Stored records:
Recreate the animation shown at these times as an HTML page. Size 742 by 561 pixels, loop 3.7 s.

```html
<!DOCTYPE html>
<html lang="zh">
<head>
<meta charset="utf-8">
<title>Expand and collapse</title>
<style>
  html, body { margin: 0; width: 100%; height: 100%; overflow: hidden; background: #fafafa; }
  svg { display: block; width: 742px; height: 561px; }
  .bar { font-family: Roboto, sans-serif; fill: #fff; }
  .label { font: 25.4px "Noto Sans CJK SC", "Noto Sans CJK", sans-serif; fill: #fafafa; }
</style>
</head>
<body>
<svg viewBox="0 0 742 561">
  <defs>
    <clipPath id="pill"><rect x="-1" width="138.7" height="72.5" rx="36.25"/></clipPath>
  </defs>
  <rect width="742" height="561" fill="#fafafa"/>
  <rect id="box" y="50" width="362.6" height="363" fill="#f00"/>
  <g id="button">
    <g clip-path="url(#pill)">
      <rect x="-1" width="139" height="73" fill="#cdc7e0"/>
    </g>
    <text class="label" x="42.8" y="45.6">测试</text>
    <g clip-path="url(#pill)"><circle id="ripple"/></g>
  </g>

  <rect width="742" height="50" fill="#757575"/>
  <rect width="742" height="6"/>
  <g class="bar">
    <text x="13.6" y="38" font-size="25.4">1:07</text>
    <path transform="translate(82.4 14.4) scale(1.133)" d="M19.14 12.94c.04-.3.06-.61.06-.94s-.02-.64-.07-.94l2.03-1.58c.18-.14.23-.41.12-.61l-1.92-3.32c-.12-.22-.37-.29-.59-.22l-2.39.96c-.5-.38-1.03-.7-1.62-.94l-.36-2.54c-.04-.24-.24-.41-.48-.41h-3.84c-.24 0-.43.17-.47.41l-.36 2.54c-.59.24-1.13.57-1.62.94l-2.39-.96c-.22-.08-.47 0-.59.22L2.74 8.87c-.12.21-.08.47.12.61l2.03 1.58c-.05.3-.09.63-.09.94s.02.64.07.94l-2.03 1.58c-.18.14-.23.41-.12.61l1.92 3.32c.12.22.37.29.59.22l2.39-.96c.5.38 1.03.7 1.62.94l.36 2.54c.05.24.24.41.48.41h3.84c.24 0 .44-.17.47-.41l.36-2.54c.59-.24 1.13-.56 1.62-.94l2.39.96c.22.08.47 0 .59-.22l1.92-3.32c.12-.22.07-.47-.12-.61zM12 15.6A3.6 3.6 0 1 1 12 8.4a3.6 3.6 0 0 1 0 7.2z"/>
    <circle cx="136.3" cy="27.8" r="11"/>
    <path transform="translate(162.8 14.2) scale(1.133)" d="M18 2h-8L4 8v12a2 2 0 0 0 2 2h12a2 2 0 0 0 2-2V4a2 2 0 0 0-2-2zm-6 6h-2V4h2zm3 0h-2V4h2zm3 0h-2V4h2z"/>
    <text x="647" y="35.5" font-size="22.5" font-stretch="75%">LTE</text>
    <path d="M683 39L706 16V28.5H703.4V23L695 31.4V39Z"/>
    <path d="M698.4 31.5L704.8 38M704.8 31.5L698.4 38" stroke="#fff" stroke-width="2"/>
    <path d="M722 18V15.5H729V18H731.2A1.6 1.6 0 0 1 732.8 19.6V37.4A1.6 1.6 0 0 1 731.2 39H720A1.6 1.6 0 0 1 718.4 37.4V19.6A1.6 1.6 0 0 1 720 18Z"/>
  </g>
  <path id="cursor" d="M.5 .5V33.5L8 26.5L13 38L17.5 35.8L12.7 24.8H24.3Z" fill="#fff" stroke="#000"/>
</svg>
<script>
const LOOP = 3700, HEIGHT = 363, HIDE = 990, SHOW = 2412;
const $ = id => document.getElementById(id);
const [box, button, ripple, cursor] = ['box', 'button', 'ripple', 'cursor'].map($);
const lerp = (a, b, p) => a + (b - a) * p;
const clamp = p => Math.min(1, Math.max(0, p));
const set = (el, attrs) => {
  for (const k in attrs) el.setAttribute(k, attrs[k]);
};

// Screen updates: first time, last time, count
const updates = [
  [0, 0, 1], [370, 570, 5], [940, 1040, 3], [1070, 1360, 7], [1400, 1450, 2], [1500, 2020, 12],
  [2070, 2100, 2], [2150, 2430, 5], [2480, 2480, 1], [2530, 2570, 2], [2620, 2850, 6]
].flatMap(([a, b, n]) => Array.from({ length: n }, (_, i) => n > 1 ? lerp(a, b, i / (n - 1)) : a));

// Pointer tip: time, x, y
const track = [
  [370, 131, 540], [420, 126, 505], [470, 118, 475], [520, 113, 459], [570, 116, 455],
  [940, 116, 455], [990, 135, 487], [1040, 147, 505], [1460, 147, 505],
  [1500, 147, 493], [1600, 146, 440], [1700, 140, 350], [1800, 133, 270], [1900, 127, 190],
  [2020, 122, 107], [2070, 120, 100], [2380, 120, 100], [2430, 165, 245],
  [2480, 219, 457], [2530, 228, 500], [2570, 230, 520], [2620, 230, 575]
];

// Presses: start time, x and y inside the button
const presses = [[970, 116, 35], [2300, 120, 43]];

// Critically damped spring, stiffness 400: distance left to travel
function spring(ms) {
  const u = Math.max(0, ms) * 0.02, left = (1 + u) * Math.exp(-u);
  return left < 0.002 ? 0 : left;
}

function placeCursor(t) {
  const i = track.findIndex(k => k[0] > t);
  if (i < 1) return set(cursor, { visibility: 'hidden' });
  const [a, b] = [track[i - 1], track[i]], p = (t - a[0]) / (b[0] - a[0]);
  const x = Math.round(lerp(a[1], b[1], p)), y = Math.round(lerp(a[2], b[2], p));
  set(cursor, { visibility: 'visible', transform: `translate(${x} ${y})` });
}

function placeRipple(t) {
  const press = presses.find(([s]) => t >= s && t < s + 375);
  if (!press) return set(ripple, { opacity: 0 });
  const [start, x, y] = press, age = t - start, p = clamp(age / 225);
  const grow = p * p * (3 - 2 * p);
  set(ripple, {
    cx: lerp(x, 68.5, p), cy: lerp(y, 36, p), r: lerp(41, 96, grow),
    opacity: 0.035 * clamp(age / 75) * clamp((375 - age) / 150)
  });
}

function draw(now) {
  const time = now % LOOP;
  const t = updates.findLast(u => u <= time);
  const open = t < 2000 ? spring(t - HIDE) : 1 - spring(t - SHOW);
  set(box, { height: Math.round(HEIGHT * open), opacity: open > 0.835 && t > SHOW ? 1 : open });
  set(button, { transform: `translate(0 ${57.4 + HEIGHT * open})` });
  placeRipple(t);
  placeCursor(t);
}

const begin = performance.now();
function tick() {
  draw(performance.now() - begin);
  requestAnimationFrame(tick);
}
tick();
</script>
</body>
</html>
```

* * *

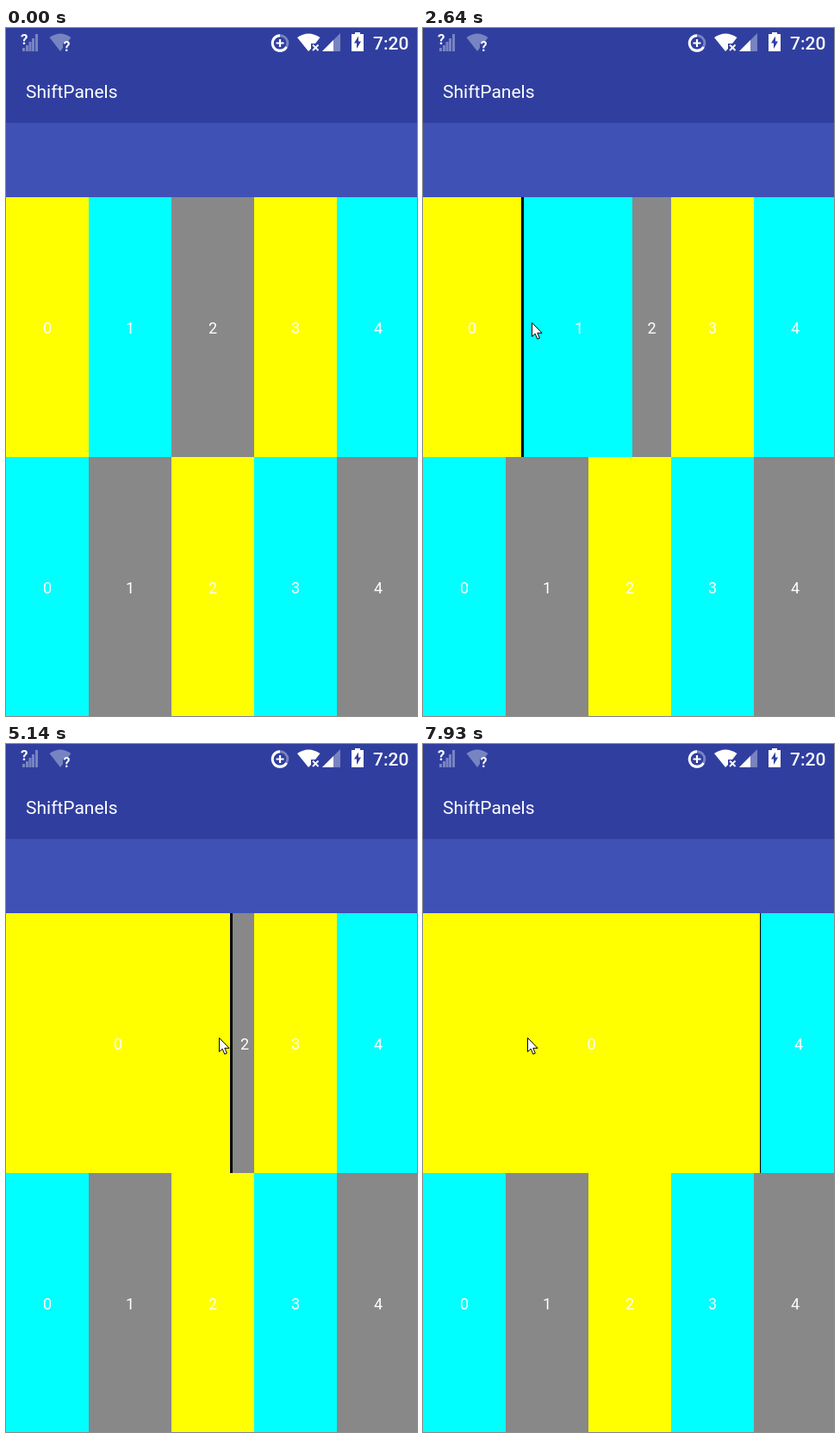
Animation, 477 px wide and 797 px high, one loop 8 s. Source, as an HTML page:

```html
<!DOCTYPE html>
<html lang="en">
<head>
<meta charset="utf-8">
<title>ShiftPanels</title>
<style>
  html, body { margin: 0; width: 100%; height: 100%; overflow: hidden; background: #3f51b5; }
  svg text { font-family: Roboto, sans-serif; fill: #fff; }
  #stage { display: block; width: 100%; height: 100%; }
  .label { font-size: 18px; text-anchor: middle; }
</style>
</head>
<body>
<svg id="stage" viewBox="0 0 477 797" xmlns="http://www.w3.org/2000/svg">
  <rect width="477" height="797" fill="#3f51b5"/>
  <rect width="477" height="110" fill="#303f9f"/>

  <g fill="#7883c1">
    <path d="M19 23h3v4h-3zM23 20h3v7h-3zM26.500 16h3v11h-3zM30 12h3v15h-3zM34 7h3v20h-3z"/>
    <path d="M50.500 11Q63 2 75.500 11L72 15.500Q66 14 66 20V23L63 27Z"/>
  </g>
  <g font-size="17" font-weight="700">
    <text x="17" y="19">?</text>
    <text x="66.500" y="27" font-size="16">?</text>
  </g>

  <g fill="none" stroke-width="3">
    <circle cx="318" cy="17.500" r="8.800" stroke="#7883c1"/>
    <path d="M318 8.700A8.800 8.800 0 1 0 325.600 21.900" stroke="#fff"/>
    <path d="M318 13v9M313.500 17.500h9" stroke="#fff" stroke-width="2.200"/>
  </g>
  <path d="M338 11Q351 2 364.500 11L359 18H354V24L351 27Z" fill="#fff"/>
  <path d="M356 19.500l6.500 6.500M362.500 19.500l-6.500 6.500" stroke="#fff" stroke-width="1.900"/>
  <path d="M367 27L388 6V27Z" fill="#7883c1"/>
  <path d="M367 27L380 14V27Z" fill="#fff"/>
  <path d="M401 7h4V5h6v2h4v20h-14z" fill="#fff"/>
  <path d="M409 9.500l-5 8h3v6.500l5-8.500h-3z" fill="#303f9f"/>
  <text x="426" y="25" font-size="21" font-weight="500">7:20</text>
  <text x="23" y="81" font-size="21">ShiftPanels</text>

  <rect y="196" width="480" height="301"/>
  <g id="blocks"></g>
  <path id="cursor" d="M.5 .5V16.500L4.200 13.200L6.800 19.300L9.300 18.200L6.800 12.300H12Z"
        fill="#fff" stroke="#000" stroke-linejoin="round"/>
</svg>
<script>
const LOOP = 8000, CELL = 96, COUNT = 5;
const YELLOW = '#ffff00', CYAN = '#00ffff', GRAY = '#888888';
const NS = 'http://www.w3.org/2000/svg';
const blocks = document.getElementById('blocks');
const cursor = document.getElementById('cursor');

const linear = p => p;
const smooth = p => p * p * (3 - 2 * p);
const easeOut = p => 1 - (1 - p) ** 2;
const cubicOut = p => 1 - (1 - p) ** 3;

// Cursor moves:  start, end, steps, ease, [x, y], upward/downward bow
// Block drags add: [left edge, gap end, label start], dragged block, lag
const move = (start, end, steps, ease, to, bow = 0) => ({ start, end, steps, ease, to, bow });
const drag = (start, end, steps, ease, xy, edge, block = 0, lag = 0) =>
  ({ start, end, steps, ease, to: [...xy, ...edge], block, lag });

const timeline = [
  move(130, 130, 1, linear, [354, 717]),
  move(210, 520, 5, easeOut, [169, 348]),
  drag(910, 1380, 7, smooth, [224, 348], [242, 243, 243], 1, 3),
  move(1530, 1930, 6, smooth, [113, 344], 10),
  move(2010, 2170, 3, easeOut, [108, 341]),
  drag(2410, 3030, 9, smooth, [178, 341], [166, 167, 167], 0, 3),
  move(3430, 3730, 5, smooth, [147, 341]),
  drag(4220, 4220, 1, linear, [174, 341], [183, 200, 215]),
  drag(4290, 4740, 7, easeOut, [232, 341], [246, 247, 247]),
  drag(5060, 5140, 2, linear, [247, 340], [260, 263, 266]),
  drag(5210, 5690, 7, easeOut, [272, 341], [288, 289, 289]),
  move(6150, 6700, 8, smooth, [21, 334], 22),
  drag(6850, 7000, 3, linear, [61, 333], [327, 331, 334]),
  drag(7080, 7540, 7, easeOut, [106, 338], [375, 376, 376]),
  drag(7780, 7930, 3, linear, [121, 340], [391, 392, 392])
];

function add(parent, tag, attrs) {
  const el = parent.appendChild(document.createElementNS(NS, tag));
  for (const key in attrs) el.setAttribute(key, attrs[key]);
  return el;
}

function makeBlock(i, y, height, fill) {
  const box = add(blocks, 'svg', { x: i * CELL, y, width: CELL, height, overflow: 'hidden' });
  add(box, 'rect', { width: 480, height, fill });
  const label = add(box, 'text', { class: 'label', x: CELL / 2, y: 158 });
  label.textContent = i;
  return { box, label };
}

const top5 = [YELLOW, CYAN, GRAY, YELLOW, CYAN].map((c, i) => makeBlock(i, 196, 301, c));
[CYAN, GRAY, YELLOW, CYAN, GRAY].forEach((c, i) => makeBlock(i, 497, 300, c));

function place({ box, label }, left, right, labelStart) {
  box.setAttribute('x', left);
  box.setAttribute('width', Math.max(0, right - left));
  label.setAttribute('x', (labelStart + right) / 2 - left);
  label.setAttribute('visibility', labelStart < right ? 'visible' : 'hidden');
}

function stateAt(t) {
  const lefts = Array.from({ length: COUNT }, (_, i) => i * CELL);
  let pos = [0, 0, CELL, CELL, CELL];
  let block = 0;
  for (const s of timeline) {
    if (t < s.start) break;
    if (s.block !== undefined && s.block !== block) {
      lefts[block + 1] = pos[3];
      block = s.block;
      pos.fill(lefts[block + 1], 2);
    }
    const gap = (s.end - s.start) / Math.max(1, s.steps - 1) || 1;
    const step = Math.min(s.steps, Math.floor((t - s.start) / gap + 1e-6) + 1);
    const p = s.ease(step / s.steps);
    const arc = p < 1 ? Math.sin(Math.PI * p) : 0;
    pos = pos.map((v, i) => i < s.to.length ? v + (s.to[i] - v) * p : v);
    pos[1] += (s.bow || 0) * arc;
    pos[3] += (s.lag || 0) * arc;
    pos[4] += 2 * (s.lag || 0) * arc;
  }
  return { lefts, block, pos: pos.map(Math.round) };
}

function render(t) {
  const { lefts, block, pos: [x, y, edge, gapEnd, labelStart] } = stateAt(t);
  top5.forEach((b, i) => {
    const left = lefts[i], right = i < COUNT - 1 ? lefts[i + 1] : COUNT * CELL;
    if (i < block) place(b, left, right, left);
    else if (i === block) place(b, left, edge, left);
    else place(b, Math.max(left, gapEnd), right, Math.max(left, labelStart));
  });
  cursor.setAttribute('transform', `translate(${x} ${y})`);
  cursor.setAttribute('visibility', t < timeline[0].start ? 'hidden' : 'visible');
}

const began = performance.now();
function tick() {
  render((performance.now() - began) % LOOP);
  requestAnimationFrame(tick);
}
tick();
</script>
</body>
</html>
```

Your assignment: Gather all lines with the string "open" from the data.

Written solution:
  const open = t < 2000 ? spring(t - HIDE) : 1 - spring(t - SHOW);
  set(box, { height: Math.round(HEIGHT * open), opacity: open > 0.835 && t > SHOW ? 1 : open });
  set(button, { transform: `translate(0 ${57.4 + HEIGHT * open})` });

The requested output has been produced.